Over Spring Break (already over a week ago! I can't believe its been that long) I had the opportunity to go to New Orleans with a group from Wellesley Intervarsity Christian Fellowship. It was an amazing trip! It was also exhausting, and part of me regretted it a little bit when I got back after break even more exhausted than before I left. It was worth it, though.
The main thing we did while we were in New Orleans was work with an organization called Project Homecoming, which is a fairly small organization that was started after Katrina to address the need for houses to be repaired and replaced. It is one of the few such organizations that is still up and running now, many have closed in the years since the storm. There is still so much work to be done. There are families even now (8 years later!) that have not been able to move back to the city. There are also families that are living in substandard conditions because they have not been able to fix their houses. My group was working on a house that was abandoned and had been sitting empty for years. After the storm many families decided to give up their homes or land to the government and move elsewhere rather than trying to fix it themselves. The government owns hundreds of blighted homes and empty plots of land where houses had to be torn down, so sometimes they give these properties to organizations (like Project Homecoming) to rebuild.
It was an amazing (but hard!) week of work. We learned lots (like how to use dangerous power tools and assemble walls and properly put away air hoses so they don't have kinks in them).

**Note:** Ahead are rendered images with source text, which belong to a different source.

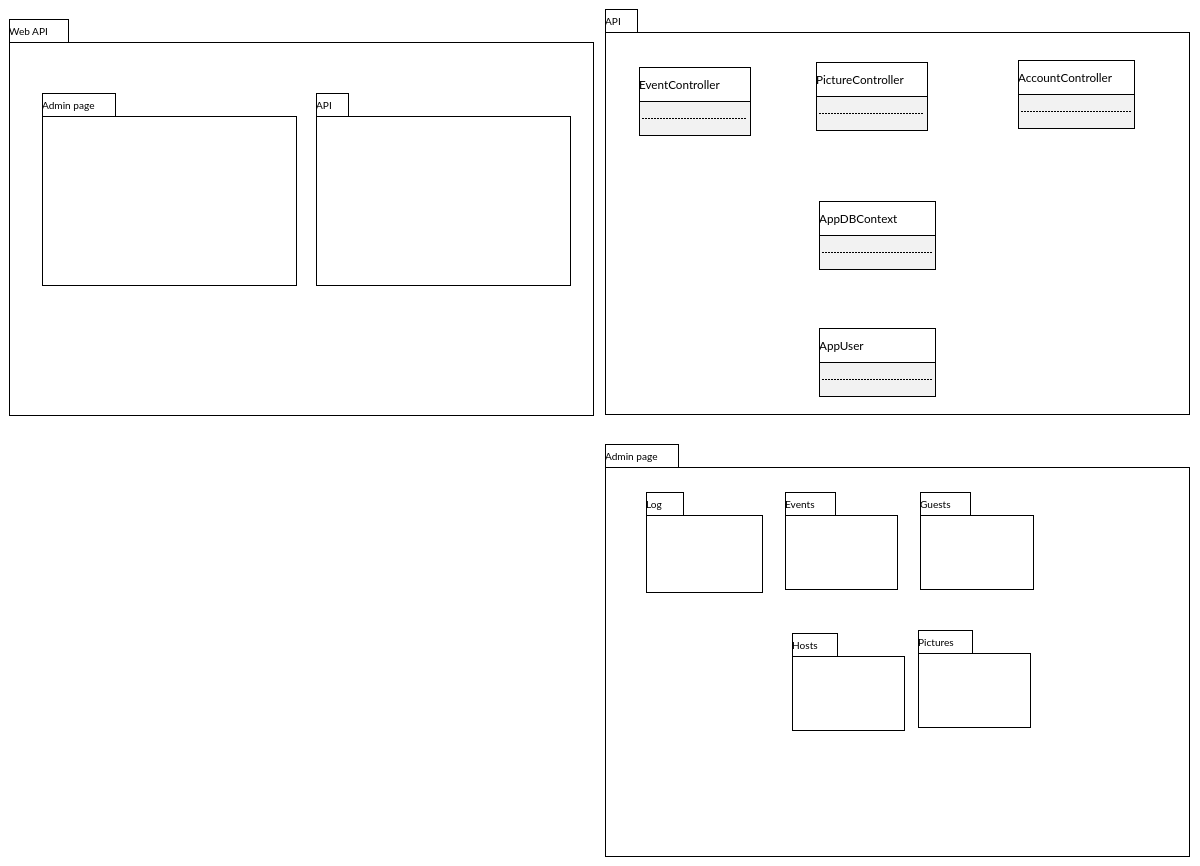
<!DOCTYPE html>
<html lang="en">
<head>
<meta charset="utf-8">
<title>Web API package diagram</title>
<style>
:root {
  --line: #000;
  --paper: #fff;
  --members: #f2f2f2;
}
* { box-sizing: border-box; margin: 0; }
html, body { width: 1200px; height: 866px; overflow: hidden; background: var(--paper); }
body { font-family: Lato, sans-serif; color: var(--line); }
.diagram { position: relative; width: 1200px; height: 866px; overflow: hidden; }

/* Nodes are placed relative to the package that holds them */
.package, .class {
  position: absolute;
  left: var(--x);
  top: var(--y);
  width: var(--w);
  height: var(--h);
  display: flex;
  flex-direction: column;
}
.tab {
  flex: none;
  width: var(--tab);
  height: 23px;
  border: 1px solid var(--line);
  border-bottom: 0;
  font-size: 10.1px;
  font-weight: 400;
  line-height: 22px;
  white-space: nowrap;
}
.body { flex: 1; border: 1px solid var(--line); }
.tab span, .name span { margin-left: -1px; }

.class { height: 69px; border: 1px solid var(--line); }
.name {
  height: 33px;
  font-size: 11.7px;
  font-weight: 400;
  line-height: 33px;
  white-space: nowrap;
}
.members {
  flex: 1;
  padding: 16px 3px 0 2px;
  border-top: 1px solid var(--line);
  background: var(--members);
}
.divider {
  height: 1px;
  background: repeating-linear-gradient(90deg, var(--line) 0 2px, transparent 2px 3px);
}
</style>
</head>
<body>
<main class="diagram">

  <section class="package" style="--x:9px;--y:19px;--w:585px;--h:397px;--tab:60px">
    <h2 class="tab"><span>Web API</span></h2>
    <div class="body"></div>
    <div class="package" style="--x:33px;--y:74px;--w:255px;--h:193px;--tab:74px">
      <h3 class="tab"><span>Admin page</span></h3>
      <div class="body"></div>
    </div>
    <div class="package" style="--x:307px;--y:74px;--w:255px;--h:193px;--tab:33px">
      <h3 class="tab"><span>API</span></h3>
      <div class="body"></div>
    </div>
  </section>

  <section class="package" style="--x:605px;--y:9px;--w:585px;--h:406px;--tab:33px">
    <h2 class="tab"><span>API</span></h2>
    <div class="body"></div>
    <div class="class" style="--x:34px;--y:58px;--w:112px">
      <h3 class="name"><span>EventController</span></h3>
      <div class="members"><div class="divider"></div></div>
    </div>
    <div class="class" style="--x:211px;--y:53px;--w:112px">
      <h3 class="name"><span>PictureController</span></h3>
      <div class="members"><div class="divider"></div></div>
    </div>
    <div class="class" style="--x:413px;--y:51px;--w:117px">
      <h3 class="name"><span>AccountController</span></h3>
      <div class="members"><div class="divider"></div></div>
    </div>
    <div class="class" style="--x:214px;--y:192px;--w:117px">
      <h3 class="name"><span>AppDBContext</span></h3>
      <div class="members"><div class="divider"></div></div>
    </div>
    <div class="class" style="--x:214px;--y:319px;--w:117px">
      <h3 class="name"><span>AppUser</span></h3>
      <div class="members"><div class="divider"></div></div>
    </div>
  </section>

  <section class="package" style="--x:605px;--y:444px;--w:585px;--h:413px;--tab:74px">
    <h2 class="tab"><span>Admin page</span></h2>
    <div class="body"></div>
    <div class="package" style="--x:41px;--y:48px;--w:117px;--h:101px;--tab:38px">
      <h3 class="tab"><span>Log</span></h3>
      <div class="body"></div>
    </div>
    <div class="package" style="--x:180px;--y:48px;--w:113px;--h:98px;--tab:51px">
      <h3 class="tab"><span>Events</span></h3>
      <div class="body"></div>
    </div>
    <div class="package" style="--x:315px;--y:48px;--w:114px;--h:98px;--tab:51px">
      <h3 class="tab"><span>Guests</span></h3>
      <div class="body"></div>
    </div>
    <div class="package" style="--x:187px;--y:189px;--w:113px;--h:98px;--tab:46px">
      <h3 class="tab"><span>Hosts</span></h3>
      <div class="body"></div>
    </div>
    <div class="package" style="--x:313px;--y:186px;--w:113px;--h:98px;--tab:55px">
      <h3 class="tab"><span>Pictures</span></h3>
      <div class="body"></div>
    </div>
  </section>

</main>
</body>
</html>
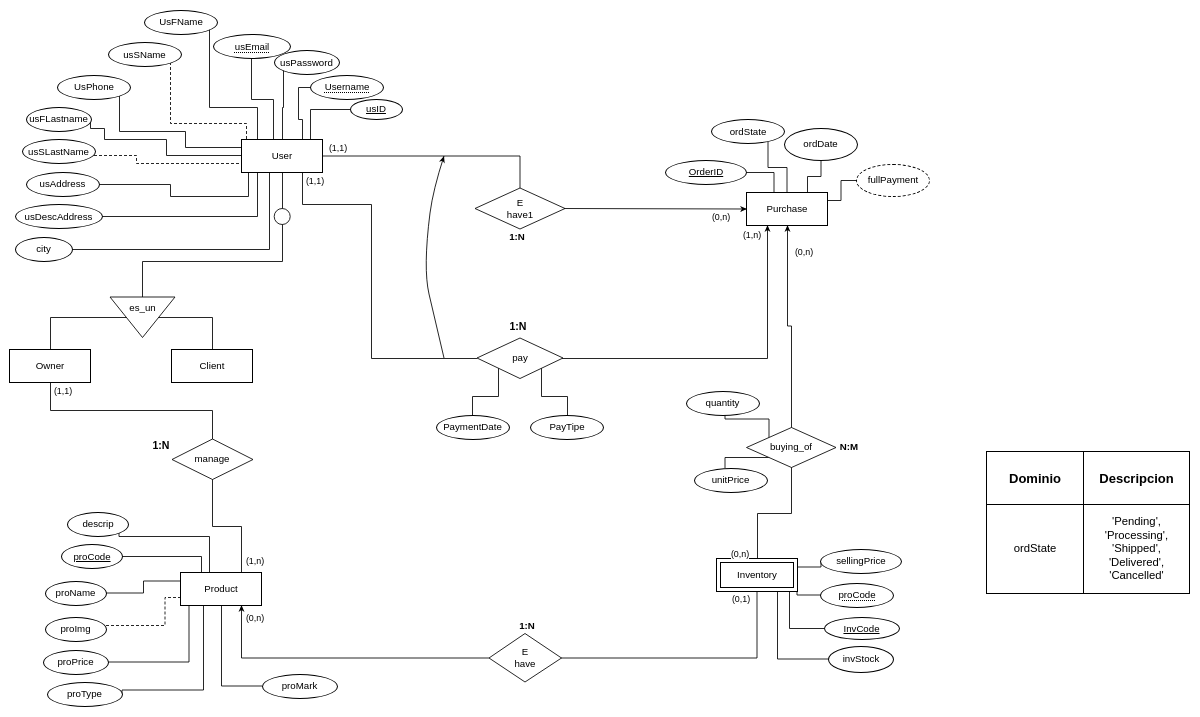
<!DOCTYPE html>
<html lang="en">
<head>
<meta charset="utf-8">
<title>Entity relationship diagram</title>
<style>
:root { --ink: #000; --paper: #fff; }
* { box-sizing: border-box; }
body { margin: 0; background: var(--paper); }
.diagram {
  position: relative; width: 1200px; height: 717px; overflow: hidden;
  background: var(--paper); color: var(--ink);
  font: 9.7px/12px "Liberation Sans", Arial, sans-serif;
}
.connectors { position: absolute; left: 0; top: 0; fill: none; stroke: var(--ink); stroke-width: .85; }
.shape { fill: var(--paper); }
.dashed { stroke-dasharray: 3 2; }
.arrow { marker-end: url(#arrowhead); }
.node {
  position: absolute; left: var(--x); top: var(--y); width: var(--w); height: var(--h);
  display: flex; align-items: center; justify-content: center;
  text-align: center; white-space: nowrap;
}
.entity, .attribute { border: 1px solid var(--ink); background: var(--paper); }
.attribute { --w: 74px; --h: 25px; border-radius: 50%; }
.derived { border-style: dashed; }
.weak::after { content: ""; position: absolute; inset: 3px; border: 1px solid var(--ink); }
.key span { text-decoration: underline; text-underline-offset: 1px; }
.partial-key span { text-decoration: underline dotted; text-underline-offset: 2px; }
.cardinality { --w: 30px; --h: 12px; font-size: 8.9px; }
.cardinality span { background: var(--paper); }
.ratio { --w: 30px; --h: 14px; font-weight: bold; }
.large { font-size: 10.6px; }
.domain-table {
  position: absolute; left: 986px; top: 451px; width: 204px; height: 143px;
  display: grid; grid-template: 53px 1fr / 97px 1fr;
  border: solid var(--ink); border-width: 1px 0 0 1px;
  font-size: 11.3px; line-height: 13.5px; text-align: center;
}
.domain-table > div { display: grid; place-content: center; border: solid var(--ink); border-width: 0 1px 1px 0; }
.domain-table .heading { font-size: 13px; font-weight: bold; padding-top: 2px; }
</style>
</head>
<body>
<main class="diagram">
  <svg class="connectors" width="1200" height="717" viewBox="0 0 1200 717" aria-hidden="true">
    <defs>
      <marker id="arrowhead" markerUnits="userSpaceOnUse" markerWidth="8" markerHeight="8" refX="7" refY="4" orient="auto">
        <path d="M0 1 L7 4 L0 7 L2 4Z" fill="#000" stroke="none"/>
      </marker>
    </defs>
    <g class="user-attributes">
      <path d="M209.5 28V107.5H257.5V140"/>
      <path class="dashed" d="M170.5 62V123.5H246.5V140"/>
      <path d="M251.5 58V99.5H273.5V140"/>
      <path d="M283.5 70V107.5H282.5V140"/>
      <path d="M312 87.5H298.5V119.5H302.5V140"/>
      <path d="M350 109.5H310.5V140"/>
      <path d="M119.5 94V131.5H185.5V147.5H242"/>
      <path d="M90.5 120V128.5H104.5V139.5H166.5V155.5H242"/>
      <path class="dashed" d="M94 155.5H136.5V163.5H242"/>
      <path d="M98 184.5H170.5V196.5H248.5V172"/>
      <path d="M101 216.5H257.5V172"/>
      <path d="M71 249.5H269.5V172"/>
    </g>
    <g class="hierarchy">
      <path d="M282.5 172V261.5H142.5V297"/>
      <circle class="shape" cx="282.2" cy="216.5" r="8"/>
      <path d="M127 317.5H50.5V350M158 317.5H212.5V350"/>
      <path class="shape" d="M110 297H175L142.5 337.5Z"/>
    </g>
    <g class="relationships">
      <path d="M322 156H520V188"/>
      <path class="arrow" d="M564 208.5L747 209"/>
      <path d="M302.5 172V204.5H371.5V358.5H477"/>
      <path class="arrow" d="M444 358L429 294Q423 268 430 213Q433 190 444 156"/>
      <path class="arrow" d="M562 358.5H767.5V225"/>
      <path class="arrow" d="M791.5 428V326H787.5V225"/>
      <path d="M791.5 467V513.5H757.5V559"/>
      <path d="M50.5 382V410.5H212.5V440"/>
      <path d="M212.5 479V526.5H241.5V573"/>
      <path class="arrow" d="M489 658H241.5V605"/>
      <path d="M561 658H757V591"/>
    </g>
    <g class="other-attributes">
      <path d="M768 140V167.5H787V192"/>
      <path d="M746 172.5H774V192"/>
      <path d="M821 160V176.5H807.5V192"/>
      <path d="M857 180.5H841V200.5H828"/>
      <path d="M498.5 367V396.5H472.5V415M541.5 367V396.5H567.5V415"/>
      <path d="M725 414V419H769V438M725 468V457.5H770"/>
      <path d="M119 532V536.5H209.5V573"/>
      <path d="M122 556.5H201.5V573"/>
      <path d="M106 593H143.5V581H181"/>
      <path class="dashed" d="M106 625.5H165V597.5H181"/>
      <path d="M108 662H189V605"/>
      <path d="M122 694V690H203.5V605"/>
      <path d="M203 605.5H221.5V686H262"/>
      <path d="M797 567H821V561"/>
      <path d="M797 584V595H821"/>
      <path d="M789.5 591V628.5H824"/>
      <path d="M777.5 591V659H829"/>
    </g>
    <g class="shape">
      <polygon points="475,208.5 520,188 565,208.5 520,229"/>
      <polygon points="477,358 520,338 563,358 520,378.500"/>
      <polygon points="746.5,447.5 791.5,427.5 836,447.5 791.5,467.5"/>
      <polygon points="172,459.5 212.5,439 253,459.5 212.5,479.5"/>
      <polygon points="489,658 525,633.5 561.5,658 525,682"/>
    </g>
  </svg>

  <!-- User -->
  <div class="node attribute" style="--x:144px;--y:9.5px"><span>UsFName</span></div>
  <div class="node attribute" style="--x:107.5px;--y:42px"><span>usSName</span></div>
  <div class="node attribute partial-key" style="--x:213px;--y:34px;--w:78px"><span>usEmail</span></div>
  <div class="node attribute" style="--x:273.5px;--y:50px;--w:66px"><span>usPassword</span></div>
  <div class="node attribute partial-key" style="--x:310px;--y:74.5px"><span>Username</span></div>
  <div class="node attribute key" style="--x:349.5px;--y:98.5px;--w:53px;--h:21px"><span>usID</span></div>
  <div class="node attribute" style="--x:57px;--y:74.5px"><span>UsPhone</span></div>
  <div class="node attribute" style="--x:25.5px;--y:106.5px;--w:66px"><span>usFLastname</span></div>
  <div class="node attribute" style="--x:21.500px;--y:139px"><span>usSLastName</span></div>
  <div class="node attribute" style="--x:25.5px;--y:171.5px"><span>usAddress</span></div>
  <div class="node attribute" style="--x:14.5px;--y:204px;--w:88px"><span>usDescAddress</span></div>
  <div class="node attribute" style="--x:14.5px;--y:236.5px;--w:58px"><span>city</span></div>
  <div class="node entity" style="--x:241px;--y:139px;--w:82px;--h:34px">User</div>
  <div class="node cardinality" style="--x:323px;--y:142px"><span>(1,1)</span></div>
  <div class="node cardinality" style="--x:300px;--y:175px"><span>(1,1)</span></div>

  <!-- User types -->
  <div class="node" style="--x:112px;--y:301px;--w:61px;--h:14px">es_un</div>
  <div class="node entity" style="--x:9px;--y:349px;--w:82px;--h:34px">Owner</div>
  <div class="node entity" style="--x:171px;--y:349px;--w:82px;--h:34px">Client</div>
  <div class="node cardinality" style="--x:48px;--y:385px"><span>(1,1)</span></div>

  <!-- Relationships -->
  <div class="node" style="--x:490px;--y:196px;--w:60px;--h:25px">E<br>have1</div>
  <div class="node ratio" style="--x:502px;--y:230px">1:N</div>
  <div class="node ratio large" style="--x:503px;--y:319px">1:N</div>
  <div class="node" style="--x:490px;--y:351px;--w:60px;--h:14px">pay</div>
  <div class="node attribute" style="--x:435.5px;--y:414.5px"><span>PaymentDate</span></div>
  <div class="node attribute" style="--x:530px;--y:414.5px"><span>PayTipe</span></div>
  <div class="node ratio large" style="--x:146px;--y:438px">1:N</div>
  <div class="node" style="--x:182px;--y:452px;--w:60px;--h:14px">manage</div>
  <div class="node" style="--x:495px;--y:645px;--w:60px;--h:25px">E<br>have</div>
  <div class="node ratio" style="--x:512px;--y:619px">1:N</div>
  <div class="node" style="--x:761px;--y:440px;--w:60px;--h:14px">buying_of</div>
  <div class="node ratio" style="--x:834px;--y:440px">N:M</div>
  <div class="node attribute" style="--x:685.5px;--y:390.5px"><span>quantity</span></div>
  <div class="node attribute" style="--x:693.5px;--y:467.5px"><span>unitPrice</span></div>

  <!-- Purchase -->
  <div class="node attribute" style="--x:711px;--y:119px"><span>ordState</span></div>
  <div class="node attribute" style="--x:783.5px;--y:127.5px;--h:33px"><span>ordDate</span></div>
  <div class="node attribute key" style="--x:665px;--y:159.500px;--w:82px"><span>OrderID</span></div>
  <div class="node attribute derived" style="--x:856px;--y:163.5px;--h:33px"><span>fullPayment</span></div>
  <div class="node entity" style="--x:746px;--y:192px;--w:82px;--h:34px">Purchase</div>
  <div class="node cardinality" style="--x:706px;--y:211px"><span>(0,n)</span></div>
  <div class="node cardinality" style="--x:737px;--y:229px"><span>(1,n)</span></div>
  <div class="node cardinality" style="--x:789px;--y:246px"><span>(0,n)</span></div>

  <!-- Product -->
  <div class="node attribute" style="--x:67px;--y:511.5px;--w:62px"><span>descrip</span></div>
  <div class="node attribute key" style="--x:61px;--y:544px;--w:62px"><span>proCode</span></div>
  <div class="node attribute" style="--x:44.5px;--y:580.5px;--w:62px"><span>proName</span></div>
  <div class="node attribute" style="--x:44.5px;--y:616.5px;--w:62px"><span>proImg</span></div>
  <div class="node attribute" style="--x:42.5px;--y:649.5px;--w:66px"><span>proPrice</span></div>
  <div class="node attribute" style="--x:46.5px;--y:681.5px;--w:76px"><span>proType</span></div>
  <div class="node attribute" style="--x:261.5px;--y:673.5px;--w:76px"><span>proMark</span></div>
  <div class="node entity" style="--x:180px;--y:572px;--w:82px;--h:34px">Product</div>
  <div class="node cardinality" style="--x:240px;--y:555px"><span>(1,n)</span></div>
  <div class="node cardinality" style="--x:240px;--y:612px"><span>(0,n)</span></div>

  <!-- Inventory -->
  <div class="node attribute" style="--x:820px;--y:548.5px;--w:82px"><span>sellingPrice</span></div>
  <div class="node attribute partial-key" style="--x:820px;--y:582.5px"><span>proCode</span></div>
  <div class="node attribute key" style="--x:823.5px;--y:617px;--w:76px;--h:23px"><span>InvCode</span></div>
  <div class="node attribute" style="--x:828px;--y:645.500px;--w:66px;--h:27px"><span>invStock</span></div>
  <div class="node entity weak" style="--x:716px;--y:558px;--w:82px;--h:34px">Inventory</div>
  <div class="node cardinality" style="--x:725px;--y:548px;--h:11px"><span>(0,n)</span></div>
  <div class="node cardinality" style="--x:726px;--y:593px"><span>(0,1)</span></div>

  <section class="domain-table">
    <div class="heading">Dominio</div>
    <div class="heading">Descripcion</div>
    <div>ordState</div>
    <div>'Pending',<br>'Processing',<br>'Shipped',<br>'Delivered',<br>'Cancelled'</div>
  </section>
</main>
</body>
</html>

|Our work site for the week.|
|I promise, I usually wore safety glasses. Just not|
when this picture was taken...
In the process we learned a lot about each other and had some great conversations about our lives, both within our team and with other members of the community. One day we had the opportunity to talk to a couple who live in the neighborhood we were working in, just a few houses away. It turns out that the husband works with another organization that helps families rebuild their homes, especially when they have dealt with contractor fraud. It was pretty chilly and rainy that morning (we were working outside all week) and they brought us hot chocolate and cookies. It was so nice of them! One day we were also invited to the new homeowners current (rather small) apartment for lunch, and we got to hear some of her story. It was really nice to even a small part of the impact we were able to have on her life and in the neighborhood.
We also learned about the city. On Sunday (the day after we arrived) we went on a bus tour. It was nice to see more of New Orleans, but it was very sobering as well. We drove through some neighborhoods that are full of empty lots where houses used to be, or "blighted" houses that can't be lived in and haven't been torn down or fixed. It was difficult to look at all of the marks still on houses listing who searched the house after the storm, when it was searched, any dangerous conditions found inside the house, and whether any bodies were found in that particular house. It was so sad to see those marks because that meant that house has been standing there abandoned for these past 8 years. We also looked at some of the new levies and learned about some of the factors (many caused by human actions) that caused the storm to be so destructive.
|This is a memorial showing the water level during|
the flood compared to the frame of a house.
Of course, we also got to have some fun while we were there. We got beignets and cafe au lait from Cafe Du Monde. We walked around and took silly pictures and saw some interesting people (including many palm readers and a woman who was using a flaming hula hoop). We spent some time by the river, and I marveled at the fact that the Mississippi river is all the way down there too. (I know that sounds silly, but I'm from Minneapolis, and the Mississippi runs right through our city. I've never seen it from anywhere else before.) We also went out to eat, watched a random dance group for a while while eating our beignets, and generally explored the French Quarter. I love going new places and experiencing new cultures (and eating their food!).
While I was at Cafe Du Monde (for the second time, actually) I also saw a group from my high school (in Minneapolis.) I had known they were going to be in New Orleans the same time as me, but I didn't think there was any way that we would see each other. I am glad to say that I was wrong! It was a fairly short encounter, but they were the first people I had seen from home in a while. It was wonderful to have even such a small taste of home while I was so far away. I have really been missing my friends and family lately, so it was a wonderful time to run into them.
I made lots of new friends on this trip. 19 students from Wellesley went, only 4 or 5 of which I knew before. It amazed me how well we got to know each other after only a week! There is something magical about the combination of travelling, volunteering/working, having adventures, and living in not so wonderful accommodations that cements friendships faster than anything else I have experienced. That is something that we can all take back to campus with us. The trip itself may be over, but many of the things we learned and the friendships we made will last for much longer. That has always been one of my favorite parts about trips like this.
I really wish I was able to tell you all every detail (but I also know that none of you would read a blog post that long!). I feel very fortunate to have had the opportunity to travel and have all of these adventures, but even more importantly to devote a week of my time to serving others. It makes me wonder why I devote so little time to serving the community where I am right now. I think experiences like this can be a good reminder to not only serve those far away, but to recognize the needs in our own backyards and do what we can to help. We are all so fortunate to have all of the things that we do, and there is always somebody somewhere, whether in Louisiana or in the room down the hall, that could use our help.